His experiences with commercial art significantly informed Warhol’s development in the early 1960s, as a Pop artist rendering images of consumer goods, celebrities, and even disasters in painted form. By 1962, Warhol developed a screenprinting technique to transfer photographic images to canvas, a method that gave his paintings a mechanical, almost assembly-line feel. His habit of stacking identical images in vertical or horizontal columns across his canvases also suggested the repetitive processes of mechanical reproduction and the scrolling frames of film strips. As his career flourished, his studio, nicknamed the Factory, became a hotbed of countercultural activity, with Warhol extending his reach into music (through work with the Velvet Underground) and filmmaking. Inspired by the movie stars he adored, Warhol created his own stable of “Superstars” who he featured in his films. He also experimented with fashion, creating paper dresses with images from his paintings.
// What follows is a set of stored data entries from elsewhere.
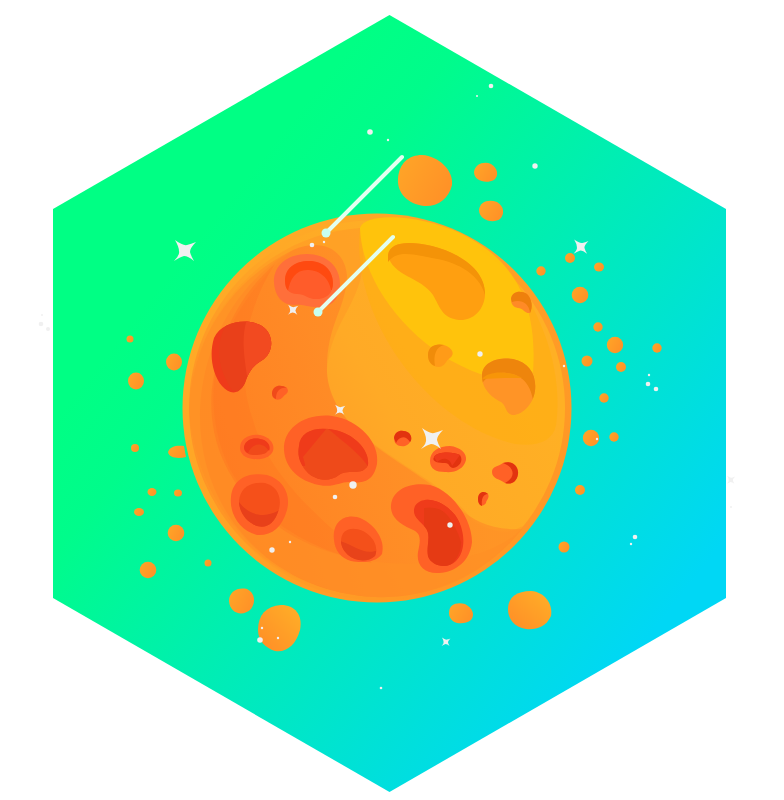
<!DOCTYPE html>
<html lang="en">
<head>
<meta charset="utf-8">
<title>Orange planet badge</title>
<style>
:root{--paper:#fff;--green:#00ff84;--cyan:#00d7f5;--amber:#ffb026;--orange:#ff8c26;--rim:#ff6126;--red:#ef3b1a;--pit:#f04a1a;--dark:#e2330f;--gold:#ffc80a;--brown:#f28a0c;--star:#f0f0f0;--trail:#e2fff0}
html,body{margin:0;width:784px;height:800px;overflow:hidden;background:var(--paper)}
svg{display:block}
.rim{fill:var(--rim)}.red{fill:var(--red)}.pit{fill:var(--pit)}.dark{fill:var(--dark)}
.rocks{fill:url(#rock)}
.stars{fill:var(--star)}
.trail{stroke:var(--trail);stroke-width:4;stroke-linecap:round}
</style>
</head>
<body>
<svg width="784" height="800" viewBox="0 0 784 800" role="img" aria-label="Cratered orange planet with asteroids on a green and blue hexagon">
<defs>
<linearGradient id="sky" gradientUnits="userSpaceOnUse" x1="205" y1="228" x2="677" y2="602">
<stop offset="0" stop-color="var(--green)"/><stop offset=".14" stop-color="#00fc8b"/><stop offset=".5" stop-color="#00ecb8"/><stop offset=".78" stop-color="#00e0da"/><stop offset="1" stop-color="var(--cyan)"/>
</linearGradient>
<linearGradient id="surface" gradientUnits="userSpaceOnUse" x1="230" y1="480" x2="500" y2="320">
<stop offset="0" stop-color="#ff9426"/><stop offset=".55" stop-color="#ffaa26"/><stop offset="1" stop-color="#ffb024"/>
</linearGradient>
<linearGradient id="rimlight" x1="0" y1="0" x2="1" y2=".7">
<stop offset="0" stop-color="#ffae26"/><stop offset="1" stop-color="#ff9726"/>
</linearGradient>
<linearGradient id="shade" gradientUnits="userSpaceOnUse" x1="230" y1="460" x2="450" y2="400">
<stop offset="0" stop-color="#ff7a22"/><stop offset=".5" stop-color="#ff8526"/><stop offset="1" stop-color="#ff9026"/>
</linearGradient>
<linearGradient id="rock" x1="0" y1="0" x2="1" y2=".5">
<stop offset="0" stop-color="#ffa627"/><stop offset="1" stop-color="#ff9227"/>
</linearGradient>
<linearGradient id="rockflip" x1="1" y1="0" x2="0" y2="1">
<stop offset="0" stop-color="#ffb027"/><stop offset="1" stop-color="#ff8c27"/>
</linearGradient>
<clipPath id="globe"><circle cx="377" cy="408" r="194"/></clipPath>
<clipPath id="highlight"><path id="glow" d="M360 228C365 212 420 214 462 234C512 259 538 300 533 372C518 380 492 380 470 370C410 344 362 284 360 228Z"/></clipPath>
<clipPath id="c-left"><path id="p-left" d="M214 338C222 320 250 318 262 326C274 334 274 351 264 359C252 366 249 372 245 383C239 395 230 395 222 386C212 374 209 354 214 338Z"/></clipPath>
<clipPath id="c-mid"><path id="p-mid" d="M299 446C300 431 316 426 335 430C354 434 370 450 368 465C362 477 350 468 339 475C326 485 308 478 302 465C298 458 298 452 299 446Z"/></clipPath>
<clipPath id="c-low"><path id="p-low" d="M415 506C422 495 442 499 455 515C466 530 466 552 456 561C447 570 431 566 428 556C426 545 432 535 425 527C419 520 411 516 415 506Z"/></clipPath>
<clipPath id="c-west"><path id="p-west" d="M239 501C240 487 252 481 265 483C277 486 282 497 279 509C275 523 267 529 257 526C246 522 239 512 239 501Z"/></clipPath>
<clipPath id="c-south"><path id="p-south" d="M341 541C341 529 352 526 363 531C373 536 379 547 375 556C367 563 355 561 348 555C344 551 341 547 341 541Z"/></clipPath>
<clipPath id="c-top"><path id="p-top" d="M285 281C285 268 295 261 309 261C324 261 333 271 333 283C333 293 327 298 319 299C307 300 306 294 297 294C289 294 285 289 285 281Z"/></clipPath>
<clipPath id="c-east"><path id="p-east" d="M482 376C482 362 498 357 513 359C529 362 537 375 535 391C533 405 522 415 513 415C505 414 507 406 501 402C493 398 482 390 482 376Z"/></clipPath>
<path id="spark" d="M-10-11Q-2-5 2-6Q6-7 11-9Q5-3 5 1Q6 5 9 10Q3 5-1 5Q-5 6-11 10Q-5 4-6 0Q-6-4-10-11Z"/>
</defs>

<polygon id="badge" points="389.500,15 726,209 726,598 389.500,792 53,598 53,209" fill="url(#sky)"/>

<g id="planet">
<circle cx="377" cy="408" r="194.500" fill="url(#rimlight)"/>
<g clip-path="url(#globe)">
<circle cx="377" cy="408" r="188" fill="url(#surface)"/>
<path d="M360 228C375 300 332 310 327 370C324 440 440 470 472 520C510 545 525 520 523 528C480 580 425 604 370 600C270 595 190 510 190 405C192 320 260 235 360 228Z" fill="#ff9a26" opacity=".55"/>
<path d="M293 250C320 238 345 248 347 276C346 310 326 325 327 372C330 425 390 455 425 480C455 500 470 532 522 529C490 572 430 600 375 597C275 592 197 515 200 410C203 340 240 280 293 250Z" fill="url(#shade)" opacity=".75"/>
<path d="M293 250C225 305 192 390 223 460C255 530 330 570 432 563C478 558 505 545 522 529C480 580 430 598 375 597C275 592 197 515 189 410C192 335 235 278 293 250Z" fill="#ff9026" opacity=".7"/>
<path d="M275 264C245 310 235 370 253 420C268 475 320 520 372 563C315 552 255 520 228 465C198 400 215 315 275 264Z" fill="#ff7420" opacity=".35"/>
<path d="M360 228C350 320 430 425 515 444C538 447 553 441 556 425C566 355 525 265 462 234C420 214 365 212 360 228Z" fill="#ffb010" opacity=".6"/>
<use href="#glow" fill="var(--gold)" opacity=".82"/>
</g>

<g id="bright-craters">
<path d="M388 255C390 241 410 241 432 246C463 254 486 272 485 295C484 311 472 321 459 320C442 318 440 307 433 295C421 277 392 276 388 255Z" fill="#ff9f10"/>
<path d="M388 255C390 241 410 241 432 246C463 254 486 272 485 295C479 272 453 261 432 258C412 254 397 250 388 262Z" fill="#f49308"/>
<use href="#p-east" fill="#ff9426"/>
<g clip-path="url(#c-east)"><path d="M478 352H541V400H533C530 382 520 374 506 373C494 372 486 377 482 384Z" fill="#ee850c"/><path d="M482 379C488 371 508 370 522 378L505 378Z" fill="#f79508"/></g>
<path d="M428 355C428 346 436 343 444 345C453 348 455 354 450 358C445 361 446 366 439 367C432 367 428 362 428 355Z" fill="#ff9b18"/>
<path d="M428 355C428 346 436 343 444 345C436 347 433 355 435 366C430 364 428 360 428 355Z" fill="#f08c0a"/>
<path d="M511 299C512 291 521 290 527 294C532 299 533 307 530 313C525 314 523 308 518 308C513 307 511 304 511 299Z" fill="#ff8a26"/>
<path d="M511 299C512 291 521 290 527 294C532 299 533 307 530 313C529 303 521 299 512 302Z" fill="#ee800c"/>
</g>

<g id="craters">
<path d="M274 283C273 265 288 254 307 254C328 254 341 268 340 286C339 302 328 309 314 307C304 306 302 304 294 305C282 305 275 296 274 283Z" fill="#ff6f3a"/>
<use href="#p-top" fill="#ff5c2a"/>
<g clip-path="url(#c-top)"><path d="M282 258H337V290H331C328 275 317 270 307 270C296 270 290 279 288 291H282Z" fill="#ff4a10"/></g>

<use href="#p-left" class="red"/>
<g clip-path="url(#c-left)"><path d="M228 321C214 343 217 369 232 390L249 395L280 365V315Z" fill="#e9401a"/><path d="M247 319C242 335 243 350 247 376L280 362V315Z" fill="#f24a20"/></g>

<path d="M272 393C273 385 281 384 287 388C290 393 285 394 283 397C280 401 272 401 272 393Z" class="rim"/>
<path d="M272 393C273 385 281 384 287 388C280 387 276 391 276 399C273 398 272 396 272 393Z" class="pit"/>

<path d="M284 450C283 428 305 413 332 416C360 420 380 443 377 464C373 484 360 483 349 482C340 482 333 488 319 485C299 481 285 468 284 450Z" class="rim"/>
<use href="#p-mid" class="pit"/>
<g clip-path="url(#c-mid)"><path d="M295 424H375V470H367C358 454 343 442 326 442C313 442 306 452 305 466H295Z" class="red"/><path d="M327 428L303 457L309 478L340 485L370 470C364 457 346 444 327 428Z" fill="#ee4a1a"/></g>

<path d="M240 448C240 438 250 434 260 435C270 437 275 444 273 451C270 458 261 460 253 459C245 458 240 454 240 448Z" class="rim"/>
<path d="M244 447C246 438 256 437 264 440C271 444 270 453 263 454C256 456 244 456 244 447Z" class="pit"/>
<path d="M244 447C246 438 256 437 264 440C271 444 270 449 269 451C263 441 252 443 248 453C245 452 244 449 244 447Z" class="red"/>

<path d="M231 497C233 478 249 472 267 475C284 480 291 495 287 510C282 528 271 536 257 535C241 531 229 515 231 497Z" class="rim"/>
<use href="#p-west" fill="#f5501a"/>
<g clip-path="url(#c-west)"><path d="M235 495C244 515 265 521 282 508V530H240Z" fill="#e8401a"/></g>

<path d="M334 540C332 522 344 514 357 517C374 522 386 540 382 554C376 563 361 563 351 561C341 558 335 551 334 540Z" class="rim"/>
<use href="#p-south" fill="#f4501a"/>
<g clip-path="url(#c-south)"><path d="M340 541C354 545 364 556 378 550V564H347Z" fill="#e8431a"/></g>

<path d="M391 505C393 488 412 482 430 485C453 491 472 520 472 542C470 561 456 572 439 573C424 574 416 565 418 552C421 538 421 533 411 529C398 523 390 516 391 505Z" class="rim"/>
<use href="#p-low" class="red"/>
<g clip-path="url(#c-low)"><path d="M424 508C440 505 452 514 460 535C464 550 456 565 440 571L424 560Z" fill="#e53a14"/><path d="M412 495C440 500 455 520 462 545C464 520 450 496 430 493Z" class="red"/></g>

<path d="M394 438C395 430 403 429 409 433C413 438 411 444 405 446C398 447 394 444 394 438Z" class="rim"/>
<path d="M394 438C395 430 403 429 409 433C412 436 412 440 410 442C406 435 399 436 396 443Z" class="dark"/>
<path d="M430 461C430 451 439 446 450 446C460 447 467 453 466 460C464 469 455 473 445 472C436 472 430 469 430 461Z" class="rim"/>
<path d="M434 457C438 451 454 452 460 455C464 461 459 467 453 468C448 467 450 463 445 463C439 463 431 462 434 457Z" class="dark"/>
<path d="M434 457C438 451 454 452 460 455L452 466C450 457 442 457 437 462Z" class="red"/>
<path d="M492 472C492 466 498 467 503 463C511 460 519 465 518 474C517 482 511 485 505 483C500 479 492 479 492 472Z" class="rim"/>
<path d="M503 463C511 460 519 465 518 474C517 482 511 485 505 483C515 478 516 468 503 463Z" class="dark"/>
<path d="M478 499C478 492 484 490 488 494C490 498 486 500 486 503C482 508 478 505 478 499Z" class="rim"/>
<path d="M478 499C478 492 484 490 488 494C483 494 481 499 482 506C479 505 478 502 478 499Z" class="dark"/>
</g>
</g>

<g id="asteroids" class="rocks">
<path d="M398 179C399 163 409 155 422 155C439 156 454 171 452 185C449 199 437 207 424 206C408 204 397 193 398 179Z"/>
<path d="M474 172C475 164 484 161 491 164C498 168 499 176 494 180C486 184 474 181 474 172Z"/>
<path d="M479 210C480 201 489 199 497 202C504 206 505 214 500 219C493 224 479 220 479 210Z"/>
<path d="M229 601C229 592 237 587 247 589C255 593 256 602 251 609C243 617 230 614 229 601Z"/>
<path d="M258 630C258 615 266 606 281 605C295 605 303 615 300 630C296 645 286 653 275 651C265 648 258 640 258 630Z" fill="url(#rockflip)"/>
<path d="M449 613C449 604 457 602 465 604C473 608 475 615 471 620C463 626 449 624 449 613Z"/>
<path d="M508 609C508 597 517 591 531 591C545 592 553 604 551 616C546 627 536 630 526 629C514 627 508 619 508 609Z" fill="url(#rockflip)"/>
<ellipse cx="174" cy="362" rx="8" ry="8.500"/><ellipse cx="136" cy="381" rx="8" ry="8.500"/><circle cx="130" cy="339" r="3.500"/><circle cx="135" cy="448" r="4"/>
<path d="M168 452C170 446 177 445 184 446L186 457C178 459 169 458 168 452Z"/>
<ellipse cx="152" cy="492" rx="4.500" ry="4"/><ellipse cx="178" cy="493" rx="4" ry="3.500"/><ellipse cx="139" cy="512" rx="5" ry="4"/><circle cx="176" cy="533" r="8.300"/><circle cx="148" cy="570" r="8.300"/><circle cx="208" cy="563" r="3.500"/>
<circle cx="541" cy="271" r="4.700"/><circle cx="570" cy="258" r="5"/><ellipse cx="599" cy="267" rx="5" ry="4.500"/><circle cx="580" cy="295" r="8.300"/><circle cx="598" cy="327" r="4.700"/><circle cx="615" cy="345" r="8.200"/><circle cx="657" cy="348" r="4.700"/><circle cx="587" cy="361" r="5.500"/><circle cx="621" cy="367" r="5"/><circle cx="604" cy="398" r="4.700"/><circle cx="591" cy="438" r="8.200"/><circle cx="614" cy="437" r="4.700"/><circle cx="580" cy="490" r="5"/><circle cx="564" cy="547" r="5.500"/>
</g>

<g id="comets">
<path class="trail" d="M326 233L402 157M318 312L393 237"/>
<g fill="#c8fff0"><circle cx="326" cy="233" r="4.500"/><circle cx="318" cy="312" r="4.500"/></g>
</g>

<g id="stars" class="stars">
<use href="#spark" x="185" y="251"/>
<use href="#spark" x="432" y="439"/>
<use href="#spark" transform="translate(581 247) scale(.68)"/>
<use href="#spark" transform="translate(293 310) scale(.48)"/>
<use href="#spark" transform="translate(340 410) scale(.48)"/>
<use href="#spark" transform="translate(446 642) scale(.4)"/>
<use href="#spark" transform="translate(731 480) scale(.38)"/>
<circle cx="491" cy="86" r="2.300"/><circle cx="477" cy="96" r="1"/><circle cx="370" cy="132" r="2.800"/><circle cx="388" cy="140" r="1.200"/><circle cx="535" cy="166" r="2.700"/><circle cx="312" cy="245" r="2.300"/><circle cx="324" cy="242" r="1.200"/>
<circle cx="480" cy="354" r="2.700"/><circle cx="564" cy="366" r="1.200"/><circle cx="353" cy="485" r="3.700"/><circle cx="335" cy="497" r="2.300"/><circle cx="450" cy="525" r="2.700"/><circle cx="272" cy="550" r="2.700"/><circle cx="290" cy="542" r="1.200"/>
<circle cx="648" cy="384" r="2.300"/><circle cx="656" cy="389" r="2.300"/><circle cx="649" cy="375" r="1.200"/><circle cx="597" cy="439" r="1.200"/><circle cx="635" cy="537" r="2.300"/><circle cx="631" cy="544" r="1.200"/>
<circle cx="260" cy="640" r="2.800"/><circle cx="262" cy="628" r="1.200"/><circle cx="278" cy="638" r="1.200"/><circle cx="381" cy="688" r="1.300"/>
<circle cx="41" cy="324" r="2.300"/><circle cx="48" cy="329" r="2"/><circle cx="42" cy="315" r="1"/><circle cx="731" cy="507" r="1"/>
</g>
</svg>
</body>
</html>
By the late 1960s, Warhol himself was a household name. A pivotal moment in his life and career occurred in 1968, when Valerie Solanas, a disgruntled Factory denizen, shot and seriously injured him. Unnerved by the experience, Warhol nevertheless kept on working, continuing to make paintings and commissioned portraits (usually with substantial help from studio assistants) and venturing into publishing with his influential magazine, Interview. He also became a fixture on the New York social scene, partying at such glamorous venues as the venerable nightclub Studio 54. During the 1980s, Warhol became important for a younger generation, befriending artists such as Jean-Michel Basquiat, Keith Haring, and Kenny Scharf. Warhol’s health, however, remained fragile following his shooting; he died in 1987 from complications following routine gallbladder surgery.